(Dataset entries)
□ □ □ □

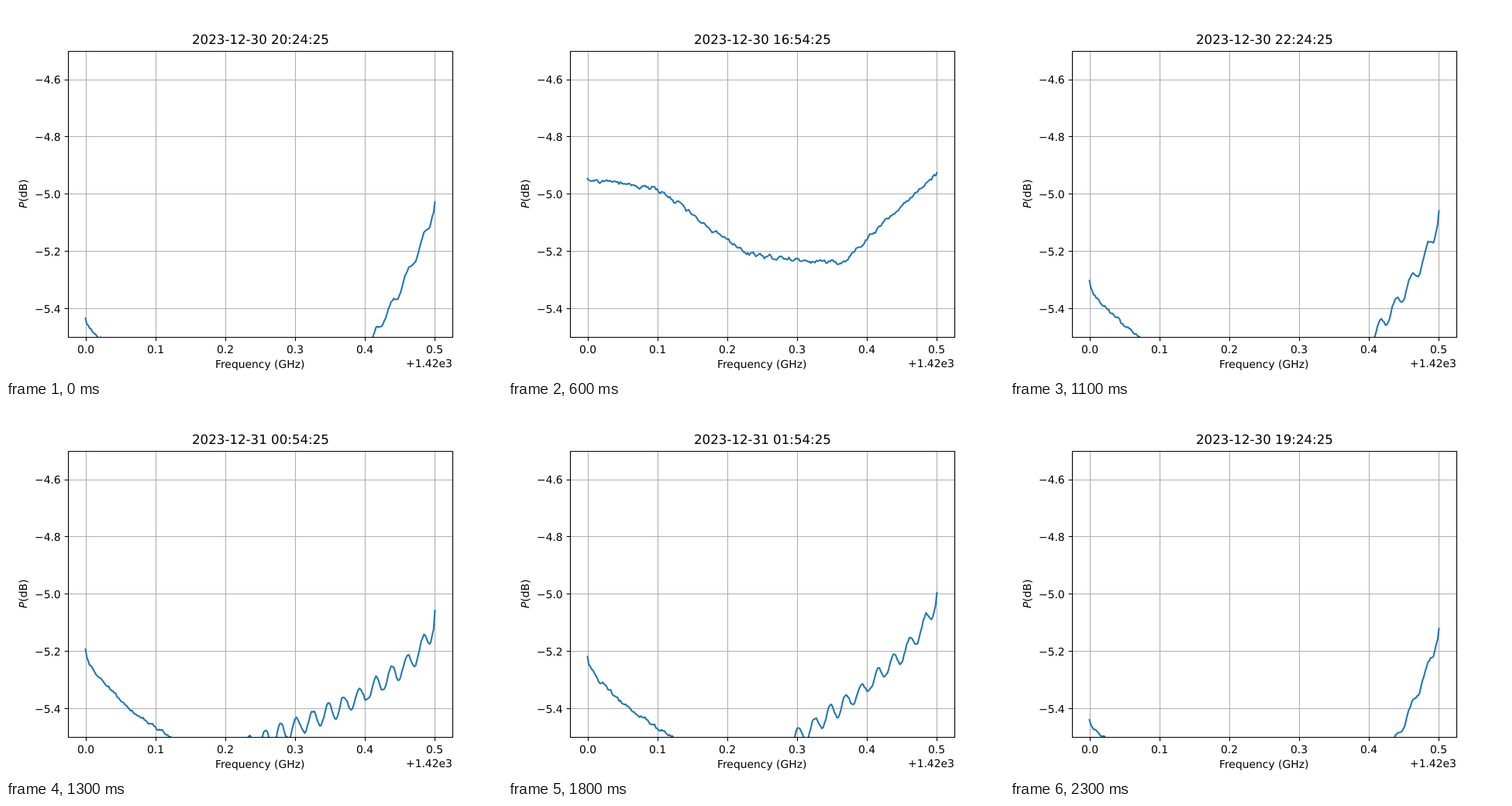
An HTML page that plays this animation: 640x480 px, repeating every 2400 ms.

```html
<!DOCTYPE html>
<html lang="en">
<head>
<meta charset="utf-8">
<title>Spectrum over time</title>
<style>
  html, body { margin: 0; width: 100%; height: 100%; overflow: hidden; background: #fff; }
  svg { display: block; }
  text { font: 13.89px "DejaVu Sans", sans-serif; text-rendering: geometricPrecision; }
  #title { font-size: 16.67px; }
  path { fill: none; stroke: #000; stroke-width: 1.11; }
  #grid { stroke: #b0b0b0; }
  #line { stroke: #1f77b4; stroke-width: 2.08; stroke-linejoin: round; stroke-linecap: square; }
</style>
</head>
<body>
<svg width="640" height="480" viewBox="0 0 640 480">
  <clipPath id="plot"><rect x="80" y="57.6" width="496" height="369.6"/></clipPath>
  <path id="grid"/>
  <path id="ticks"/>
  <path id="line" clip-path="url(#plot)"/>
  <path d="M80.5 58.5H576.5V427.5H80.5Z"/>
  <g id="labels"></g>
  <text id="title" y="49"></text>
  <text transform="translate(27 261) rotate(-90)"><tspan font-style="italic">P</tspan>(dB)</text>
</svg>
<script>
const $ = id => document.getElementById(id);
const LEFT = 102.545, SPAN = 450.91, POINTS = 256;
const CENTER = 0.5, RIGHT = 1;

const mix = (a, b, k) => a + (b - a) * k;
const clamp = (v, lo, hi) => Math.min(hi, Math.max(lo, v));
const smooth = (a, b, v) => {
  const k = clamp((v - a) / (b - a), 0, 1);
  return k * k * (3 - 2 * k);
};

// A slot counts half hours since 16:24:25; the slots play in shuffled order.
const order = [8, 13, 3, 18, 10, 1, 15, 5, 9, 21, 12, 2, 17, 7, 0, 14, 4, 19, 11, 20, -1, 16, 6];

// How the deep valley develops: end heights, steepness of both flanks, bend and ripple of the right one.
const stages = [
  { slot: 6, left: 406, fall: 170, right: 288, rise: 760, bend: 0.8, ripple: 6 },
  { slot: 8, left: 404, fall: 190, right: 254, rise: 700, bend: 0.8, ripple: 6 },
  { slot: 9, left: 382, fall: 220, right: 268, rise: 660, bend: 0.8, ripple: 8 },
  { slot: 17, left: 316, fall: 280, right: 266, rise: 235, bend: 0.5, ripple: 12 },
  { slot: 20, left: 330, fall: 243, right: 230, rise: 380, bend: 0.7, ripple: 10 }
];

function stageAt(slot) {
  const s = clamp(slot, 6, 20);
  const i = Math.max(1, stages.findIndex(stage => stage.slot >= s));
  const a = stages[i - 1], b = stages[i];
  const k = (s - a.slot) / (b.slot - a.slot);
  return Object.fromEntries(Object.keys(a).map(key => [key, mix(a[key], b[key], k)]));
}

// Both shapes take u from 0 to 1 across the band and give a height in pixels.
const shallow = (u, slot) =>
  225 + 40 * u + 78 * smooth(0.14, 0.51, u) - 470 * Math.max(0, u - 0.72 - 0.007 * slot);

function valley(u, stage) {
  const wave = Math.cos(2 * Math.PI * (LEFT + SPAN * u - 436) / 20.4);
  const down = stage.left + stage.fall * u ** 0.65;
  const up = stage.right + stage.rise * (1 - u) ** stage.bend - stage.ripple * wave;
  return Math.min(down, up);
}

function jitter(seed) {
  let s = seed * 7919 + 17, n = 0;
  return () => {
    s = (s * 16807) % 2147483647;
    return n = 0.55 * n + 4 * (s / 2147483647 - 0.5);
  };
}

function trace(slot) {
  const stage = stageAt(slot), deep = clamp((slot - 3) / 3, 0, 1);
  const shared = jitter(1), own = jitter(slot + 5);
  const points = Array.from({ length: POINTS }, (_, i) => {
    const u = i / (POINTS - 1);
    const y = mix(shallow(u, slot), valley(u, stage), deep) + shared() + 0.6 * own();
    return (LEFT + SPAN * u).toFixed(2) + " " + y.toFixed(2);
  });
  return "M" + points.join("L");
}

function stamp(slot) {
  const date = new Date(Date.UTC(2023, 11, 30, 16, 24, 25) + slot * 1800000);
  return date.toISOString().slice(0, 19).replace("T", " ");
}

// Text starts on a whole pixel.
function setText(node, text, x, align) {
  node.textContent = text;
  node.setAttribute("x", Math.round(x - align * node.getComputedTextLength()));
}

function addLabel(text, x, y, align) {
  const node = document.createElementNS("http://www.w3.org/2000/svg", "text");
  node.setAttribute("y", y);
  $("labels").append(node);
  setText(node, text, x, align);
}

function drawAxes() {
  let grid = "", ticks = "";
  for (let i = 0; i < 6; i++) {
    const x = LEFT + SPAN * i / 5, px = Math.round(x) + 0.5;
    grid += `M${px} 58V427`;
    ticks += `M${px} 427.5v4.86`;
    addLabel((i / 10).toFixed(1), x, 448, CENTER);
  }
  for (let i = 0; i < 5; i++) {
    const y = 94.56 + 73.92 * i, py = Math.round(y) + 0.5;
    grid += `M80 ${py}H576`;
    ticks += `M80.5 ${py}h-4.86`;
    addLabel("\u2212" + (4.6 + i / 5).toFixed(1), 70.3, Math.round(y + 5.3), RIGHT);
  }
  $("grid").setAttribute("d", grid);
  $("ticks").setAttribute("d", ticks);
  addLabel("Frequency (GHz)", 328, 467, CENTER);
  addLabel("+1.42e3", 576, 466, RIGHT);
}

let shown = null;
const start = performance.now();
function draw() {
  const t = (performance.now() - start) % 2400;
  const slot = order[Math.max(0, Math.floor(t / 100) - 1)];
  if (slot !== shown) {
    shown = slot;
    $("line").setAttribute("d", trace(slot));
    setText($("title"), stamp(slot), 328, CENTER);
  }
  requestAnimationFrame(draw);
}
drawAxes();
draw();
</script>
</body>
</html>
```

□ □ □ □

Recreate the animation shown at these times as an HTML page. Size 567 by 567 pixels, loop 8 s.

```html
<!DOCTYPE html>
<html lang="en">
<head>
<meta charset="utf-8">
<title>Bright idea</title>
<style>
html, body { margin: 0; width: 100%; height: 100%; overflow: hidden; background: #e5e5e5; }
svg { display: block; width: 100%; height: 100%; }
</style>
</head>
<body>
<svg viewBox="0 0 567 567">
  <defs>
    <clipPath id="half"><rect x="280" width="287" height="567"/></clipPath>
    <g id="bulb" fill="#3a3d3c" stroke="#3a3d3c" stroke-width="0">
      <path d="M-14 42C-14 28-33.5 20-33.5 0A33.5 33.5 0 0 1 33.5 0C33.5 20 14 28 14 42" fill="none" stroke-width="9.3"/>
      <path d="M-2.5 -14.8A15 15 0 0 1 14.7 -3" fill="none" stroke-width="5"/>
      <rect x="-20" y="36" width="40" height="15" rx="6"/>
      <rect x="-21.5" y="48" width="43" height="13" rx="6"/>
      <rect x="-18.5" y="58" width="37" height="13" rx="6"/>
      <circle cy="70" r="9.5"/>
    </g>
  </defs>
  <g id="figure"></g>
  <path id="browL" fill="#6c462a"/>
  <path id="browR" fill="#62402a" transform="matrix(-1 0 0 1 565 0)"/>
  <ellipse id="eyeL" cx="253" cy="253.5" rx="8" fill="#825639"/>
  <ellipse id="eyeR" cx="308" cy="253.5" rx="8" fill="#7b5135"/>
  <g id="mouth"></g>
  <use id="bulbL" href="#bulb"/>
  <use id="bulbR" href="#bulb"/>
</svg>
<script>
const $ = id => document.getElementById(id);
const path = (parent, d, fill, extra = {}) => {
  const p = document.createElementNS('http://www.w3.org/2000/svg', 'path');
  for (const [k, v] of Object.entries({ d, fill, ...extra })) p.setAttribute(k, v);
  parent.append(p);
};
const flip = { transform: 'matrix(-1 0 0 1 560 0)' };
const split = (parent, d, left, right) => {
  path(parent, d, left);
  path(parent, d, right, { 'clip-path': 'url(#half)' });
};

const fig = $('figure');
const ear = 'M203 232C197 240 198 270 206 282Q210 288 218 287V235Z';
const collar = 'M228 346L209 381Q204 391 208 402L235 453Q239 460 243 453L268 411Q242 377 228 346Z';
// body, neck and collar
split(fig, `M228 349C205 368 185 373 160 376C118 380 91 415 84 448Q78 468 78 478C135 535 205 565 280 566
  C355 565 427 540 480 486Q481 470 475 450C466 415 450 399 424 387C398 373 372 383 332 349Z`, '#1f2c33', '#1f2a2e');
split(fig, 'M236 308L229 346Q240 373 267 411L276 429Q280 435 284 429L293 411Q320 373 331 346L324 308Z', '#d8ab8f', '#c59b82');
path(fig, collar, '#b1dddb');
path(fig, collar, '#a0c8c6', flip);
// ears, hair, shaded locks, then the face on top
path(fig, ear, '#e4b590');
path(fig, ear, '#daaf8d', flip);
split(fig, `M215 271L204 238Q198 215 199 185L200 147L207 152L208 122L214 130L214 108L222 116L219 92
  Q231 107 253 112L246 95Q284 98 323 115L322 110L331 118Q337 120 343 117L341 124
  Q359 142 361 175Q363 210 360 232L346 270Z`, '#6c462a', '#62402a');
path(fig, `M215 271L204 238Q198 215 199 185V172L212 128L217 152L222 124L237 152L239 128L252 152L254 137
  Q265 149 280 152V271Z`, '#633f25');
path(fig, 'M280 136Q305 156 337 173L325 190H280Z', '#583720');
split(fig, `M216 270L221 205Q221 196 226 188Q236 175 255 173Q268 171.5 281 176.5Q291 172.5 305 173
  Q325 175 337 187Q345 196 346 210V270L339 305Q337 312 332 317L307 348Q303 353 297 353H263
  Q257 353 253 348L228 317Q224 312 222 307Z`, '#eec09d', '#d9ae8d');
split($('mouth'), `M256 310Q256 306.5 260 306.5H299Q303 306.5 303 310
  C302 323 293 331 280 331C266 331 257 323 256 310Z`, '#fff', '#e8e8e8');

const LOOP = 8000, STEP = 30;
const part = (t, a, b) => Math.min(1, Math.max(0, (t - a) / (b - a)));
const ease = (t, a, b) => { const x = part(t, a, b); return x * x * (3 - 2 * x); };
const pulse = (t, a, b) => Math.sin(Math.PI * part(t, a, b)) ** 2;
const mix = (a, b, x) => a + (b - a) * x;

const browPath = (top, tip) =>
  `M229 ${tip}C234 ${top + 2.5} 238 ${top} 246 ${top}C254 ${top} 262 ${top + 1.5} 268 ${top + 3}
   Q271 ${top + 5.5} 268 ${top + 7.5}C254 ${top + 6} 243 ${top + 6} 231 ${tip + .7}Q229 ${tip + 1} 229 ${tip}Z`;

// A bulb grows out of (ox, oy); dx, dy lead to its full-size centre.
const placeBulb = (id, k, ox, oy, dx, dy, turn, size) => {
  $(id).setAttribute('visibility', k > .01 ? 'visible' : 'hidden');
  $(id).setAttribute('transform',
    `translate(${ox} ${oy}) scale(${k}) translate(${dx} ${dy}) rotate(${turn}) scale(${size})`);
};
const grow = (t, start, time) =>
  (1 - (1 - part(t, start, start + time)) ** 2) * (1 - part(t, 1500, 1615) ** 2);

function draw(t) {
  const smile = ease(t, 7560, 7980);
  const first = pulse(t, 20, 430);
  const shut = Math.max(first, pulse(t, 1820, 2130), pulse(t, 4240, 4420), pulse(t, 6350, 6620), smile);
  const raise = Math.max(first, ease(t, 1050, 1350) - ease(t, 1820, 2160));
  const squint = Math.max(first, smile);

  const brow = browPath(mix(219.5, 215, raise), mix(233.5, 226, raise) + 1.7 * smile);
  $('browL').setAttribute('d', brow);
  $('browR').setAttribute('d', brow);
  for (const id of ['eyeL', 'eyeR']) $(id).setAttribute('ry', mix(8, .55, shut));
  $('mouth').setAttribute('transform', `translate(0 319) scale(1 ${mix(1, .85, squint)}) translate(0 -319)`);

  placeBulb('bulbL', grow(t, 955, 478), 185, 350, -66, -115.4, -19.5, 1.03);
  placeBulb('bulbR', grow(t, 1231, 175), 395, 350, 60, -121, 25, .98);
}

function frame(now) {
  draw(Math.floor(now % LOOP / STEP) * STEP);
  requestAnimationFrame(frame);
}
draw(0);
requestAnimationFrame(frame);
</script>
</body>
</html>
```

□ □ □ □

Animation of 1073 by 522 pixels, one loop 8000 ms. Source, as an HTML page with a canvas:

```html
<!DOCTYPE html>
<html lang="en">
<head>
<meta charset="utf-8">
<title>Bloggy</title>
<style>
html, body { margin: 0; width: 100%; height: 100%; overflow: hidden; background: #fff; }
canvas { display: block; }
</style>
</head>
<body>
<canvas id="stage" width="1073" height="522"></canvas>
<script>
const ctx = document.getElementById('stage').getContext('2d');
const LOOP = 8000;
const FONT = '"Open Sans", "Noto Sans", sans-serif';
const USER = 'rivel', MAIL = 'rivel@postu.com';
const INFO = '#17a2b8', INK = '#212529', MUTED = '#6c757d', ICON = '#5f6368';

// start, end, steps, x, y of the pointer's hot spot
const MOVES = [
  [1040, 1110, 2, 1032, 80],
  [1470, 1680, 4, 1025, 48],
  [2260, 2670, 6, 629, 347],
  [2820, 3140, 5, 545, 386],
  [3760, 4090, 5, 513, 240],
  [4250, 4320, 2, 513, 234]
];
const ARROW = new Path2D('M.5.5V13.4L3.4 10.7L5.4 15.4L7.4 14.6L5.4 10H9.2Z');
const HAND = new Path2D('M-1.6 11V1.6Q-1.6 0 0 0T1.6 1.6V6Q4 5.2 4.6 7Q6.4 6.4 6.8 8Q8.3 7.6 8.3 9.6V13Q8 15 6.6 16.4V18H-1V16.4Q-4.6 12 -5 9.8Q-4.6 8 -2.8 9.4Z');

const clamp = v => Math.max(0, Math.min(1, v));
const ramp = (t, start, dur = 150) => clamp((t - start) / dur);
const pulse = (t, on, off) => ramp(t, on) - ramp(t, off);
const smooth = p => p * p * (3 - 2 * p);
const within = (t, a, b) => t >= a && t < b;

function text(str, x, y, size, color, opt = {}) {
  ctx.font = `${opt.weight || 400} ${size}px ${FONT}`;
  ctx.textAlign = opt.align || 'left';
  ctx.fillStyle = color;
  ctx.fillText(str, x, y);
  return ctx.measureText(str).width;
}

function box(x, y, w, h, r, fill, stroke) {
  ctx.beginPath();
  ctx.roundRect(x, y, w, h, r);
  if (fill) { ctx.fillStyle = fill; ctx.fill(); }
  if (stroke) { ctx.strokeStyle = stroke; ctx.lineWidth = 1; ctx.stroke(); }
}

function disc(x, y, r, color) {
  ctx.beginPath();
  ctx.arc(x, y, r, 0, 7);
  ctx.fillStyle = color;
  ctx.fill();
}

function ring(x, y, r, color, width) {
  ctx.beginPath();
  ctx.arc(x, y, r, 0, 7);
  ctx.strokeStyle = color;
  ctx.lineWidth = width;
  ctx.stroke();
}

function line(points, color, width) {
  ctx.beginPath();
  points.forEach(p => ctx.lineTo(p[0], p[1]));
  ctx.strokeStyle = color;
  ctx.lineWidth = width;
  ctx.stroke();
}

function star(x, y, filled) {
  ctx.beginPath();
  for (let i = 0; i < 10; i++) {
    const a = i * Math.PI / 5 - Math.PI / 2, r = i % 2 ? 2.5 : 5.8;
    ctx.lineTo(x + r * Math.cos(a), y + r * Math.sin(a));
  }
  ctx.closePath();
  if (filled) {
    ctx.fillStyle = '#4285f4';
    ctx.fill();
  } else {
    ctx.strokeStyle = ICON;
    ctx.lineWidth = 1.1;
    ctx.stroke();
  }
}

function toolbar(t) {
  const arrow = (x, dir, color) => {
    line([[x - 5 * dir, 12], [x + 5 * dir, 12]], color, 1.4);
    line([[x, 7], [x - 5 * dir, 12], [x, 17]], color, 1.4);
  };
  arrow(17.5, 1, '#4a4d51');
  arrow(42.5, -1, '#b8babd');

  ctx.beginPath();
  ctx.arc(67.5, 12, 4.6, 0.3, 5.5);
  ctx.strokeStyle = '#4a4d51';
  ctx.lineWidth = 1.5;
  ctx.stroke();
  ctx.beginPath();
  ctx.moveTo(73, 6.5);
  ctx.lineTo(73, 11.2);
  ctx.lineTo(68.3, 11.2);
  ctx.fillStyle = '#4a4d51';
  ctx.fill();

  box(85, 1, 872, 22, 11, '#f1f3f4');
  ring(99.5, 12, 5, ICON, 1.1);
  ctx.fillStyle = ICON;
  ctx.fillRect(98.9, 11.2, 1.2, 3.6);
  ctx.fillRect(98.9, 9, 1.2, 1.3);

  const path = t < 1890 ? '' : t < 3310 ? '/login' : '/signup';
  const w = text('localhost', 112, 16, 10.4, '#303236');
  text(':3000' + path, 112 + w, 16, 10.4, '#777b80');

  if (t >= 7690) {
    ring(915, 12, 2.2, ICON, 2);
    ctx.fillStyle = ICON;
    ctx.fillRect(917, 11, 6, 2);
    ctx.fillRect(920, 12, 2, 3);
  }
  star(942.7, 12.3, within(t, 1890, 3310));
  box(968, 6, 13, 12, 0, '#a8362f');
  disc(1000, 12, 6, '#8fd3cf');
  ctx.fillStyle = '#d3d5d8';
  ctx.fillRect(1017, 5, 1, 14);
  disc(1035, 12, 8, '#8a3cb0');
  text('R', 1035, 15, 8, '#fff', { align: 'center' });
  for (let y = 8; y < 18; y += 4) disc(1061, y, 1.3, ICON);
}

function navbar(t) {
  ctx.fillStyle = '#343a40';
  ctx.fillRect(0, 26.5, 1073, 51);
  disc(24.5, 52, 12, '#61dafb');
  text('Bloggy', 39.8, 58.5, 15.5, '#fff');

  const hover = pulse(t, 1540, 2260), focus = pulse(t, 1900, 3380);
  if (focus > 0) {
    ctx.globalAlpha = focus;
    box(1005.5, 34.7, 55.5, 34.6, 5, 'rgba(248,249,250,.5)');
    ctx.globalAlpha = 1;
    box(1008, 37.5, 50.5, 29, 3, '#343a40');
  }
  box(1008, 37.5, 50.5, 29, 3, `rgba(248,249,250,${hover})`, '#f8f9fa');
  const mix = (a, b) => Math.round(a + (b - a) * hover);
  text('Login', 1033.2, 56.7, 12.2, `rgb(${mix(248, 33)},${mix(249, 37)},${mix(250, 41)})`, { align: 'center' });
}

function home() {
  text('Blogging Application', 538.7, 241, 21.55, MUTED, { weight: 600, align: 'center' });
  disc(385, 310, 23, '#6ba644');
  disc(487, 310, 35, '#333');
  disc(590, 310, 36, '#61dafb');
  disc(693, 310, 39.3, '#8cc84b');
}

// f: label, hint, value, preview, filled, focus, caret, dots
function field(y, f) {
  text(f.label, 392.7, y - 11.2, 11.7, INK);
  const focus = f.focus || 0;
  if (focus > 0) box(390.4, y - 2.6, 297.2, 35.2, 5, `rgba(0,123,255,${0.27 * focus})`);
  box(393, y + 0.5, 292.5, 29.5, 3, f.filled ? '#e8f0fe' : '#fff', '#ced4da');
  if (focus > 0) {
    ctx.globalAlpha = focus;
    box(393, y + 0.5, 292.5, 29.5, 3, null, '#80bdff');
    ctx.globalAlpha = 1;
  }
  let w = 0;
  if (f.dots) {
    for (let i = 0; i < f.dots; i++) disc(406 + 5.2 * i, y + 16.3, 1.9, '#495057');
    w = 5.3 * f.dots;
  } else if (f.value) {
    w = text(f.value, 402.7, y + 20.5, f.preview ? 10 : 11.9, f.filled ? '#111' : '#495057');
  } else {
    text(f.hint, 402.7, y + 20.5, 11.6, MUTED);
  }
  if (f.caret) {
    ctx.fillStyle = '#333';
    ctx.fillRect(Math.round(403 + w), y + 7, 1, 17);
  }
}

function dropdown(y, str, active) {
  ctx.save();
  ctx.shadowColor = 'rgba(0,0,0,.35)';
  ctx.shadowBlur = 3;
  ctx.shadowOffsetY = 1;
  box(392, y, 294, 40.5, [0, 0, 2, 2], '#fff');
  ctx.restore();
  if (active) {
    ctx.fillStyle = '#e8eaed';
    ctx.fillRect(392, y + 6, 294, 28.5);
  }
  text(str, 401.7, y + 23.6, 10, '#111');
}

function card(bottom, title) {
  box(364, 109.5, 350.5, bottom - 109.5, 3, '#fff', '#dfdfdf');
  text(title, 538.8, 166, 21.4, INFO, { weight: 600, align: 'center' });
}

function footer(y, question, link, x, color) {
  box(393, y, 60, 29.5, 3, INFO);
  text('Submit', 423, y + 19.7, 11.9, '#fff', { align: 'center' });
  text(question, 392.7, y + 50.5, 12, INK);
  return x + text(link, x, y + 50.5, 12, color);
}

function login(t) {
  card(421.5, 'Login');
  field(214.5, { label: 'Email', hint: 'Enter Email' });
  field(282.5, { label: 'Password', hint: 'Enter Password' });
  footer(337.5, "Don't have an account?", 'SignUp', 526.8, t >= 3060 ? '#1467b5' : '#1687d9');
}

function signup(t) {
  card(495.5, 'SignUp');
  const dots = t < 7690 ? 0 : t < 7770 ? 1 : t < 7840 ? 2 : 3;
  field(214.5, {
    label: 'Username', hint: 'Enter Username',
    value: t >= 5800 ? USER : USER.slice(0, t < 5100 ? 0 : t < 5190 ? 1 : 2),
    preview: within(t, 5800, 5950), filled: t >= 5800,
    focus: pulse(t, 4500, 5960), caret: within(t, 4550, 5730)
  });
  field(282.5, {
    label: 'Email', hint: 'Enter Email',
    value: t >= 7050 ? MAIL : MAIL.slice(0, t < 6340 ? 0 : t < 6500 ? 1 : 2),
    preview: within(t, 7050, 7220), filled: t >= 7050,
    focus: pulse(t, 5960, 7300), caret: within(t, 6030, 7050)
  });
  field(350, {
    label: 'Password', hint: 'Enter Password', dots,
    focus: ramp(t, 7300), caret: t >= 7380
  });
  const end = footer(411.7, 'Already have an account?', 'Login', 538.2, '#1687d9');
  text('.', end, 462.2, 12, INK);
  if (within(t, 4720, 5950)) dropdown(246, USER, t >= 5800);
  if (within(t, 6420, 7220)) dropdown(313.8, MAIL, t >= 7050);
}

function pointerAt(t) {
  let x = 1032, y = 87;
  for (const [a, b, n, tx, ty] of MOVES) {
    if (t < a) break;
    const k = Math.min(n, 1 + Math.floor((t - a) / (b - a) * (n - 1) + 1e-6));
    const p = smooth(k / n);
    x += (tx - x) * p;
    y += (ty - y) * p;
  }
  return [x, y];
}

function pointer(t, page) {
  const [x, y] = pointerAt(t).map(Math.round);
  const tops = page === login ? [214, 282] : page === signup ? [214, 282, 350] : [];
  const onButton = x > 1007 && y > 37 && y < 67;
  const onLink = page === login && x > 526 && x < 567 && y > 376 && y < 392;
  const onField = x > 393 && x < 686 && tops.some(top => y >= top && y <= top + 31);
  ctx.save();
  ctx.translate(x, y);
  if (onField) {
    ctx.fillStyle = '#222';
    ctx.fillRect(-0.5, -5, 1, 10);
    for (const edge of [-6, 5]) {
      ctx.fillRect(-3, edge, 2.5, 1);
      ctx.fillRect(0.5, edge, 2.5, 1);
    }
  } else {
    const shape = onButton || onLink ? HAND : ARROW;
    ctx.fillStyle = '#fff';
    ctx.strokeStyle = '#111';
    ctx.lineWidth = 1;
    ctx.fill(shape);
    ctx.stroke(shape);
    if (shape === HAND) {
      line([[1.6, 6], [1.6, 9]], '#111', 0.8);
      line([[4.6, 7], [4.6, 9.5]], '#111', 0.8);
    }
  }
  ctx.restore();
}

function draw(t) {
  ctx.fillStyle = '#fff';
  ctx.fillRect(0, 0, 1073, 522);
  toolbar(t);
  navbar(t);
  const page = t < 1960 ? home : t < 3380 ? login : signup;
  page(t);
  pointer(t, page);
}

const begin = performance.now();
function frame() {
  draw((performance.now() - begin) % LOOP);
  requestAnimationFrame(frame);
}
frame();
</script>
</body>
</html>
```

□ □ □ □

▸ Goal of the exercise
Retrieve each line from the records above where the word "caret" occurs.

▸ Written answer
// f: label, hint, value, preview, filled, focus, caret, dots
  if (f.caret) {
    focus: pulse(t, 4500, 5960), caret: within(t, 4550, 5730)
    focus: pulse(t, 5960, 7300), caret: within(t, 6030, 7050)
    focus: ramp(t, 7300), caret: t >= 7380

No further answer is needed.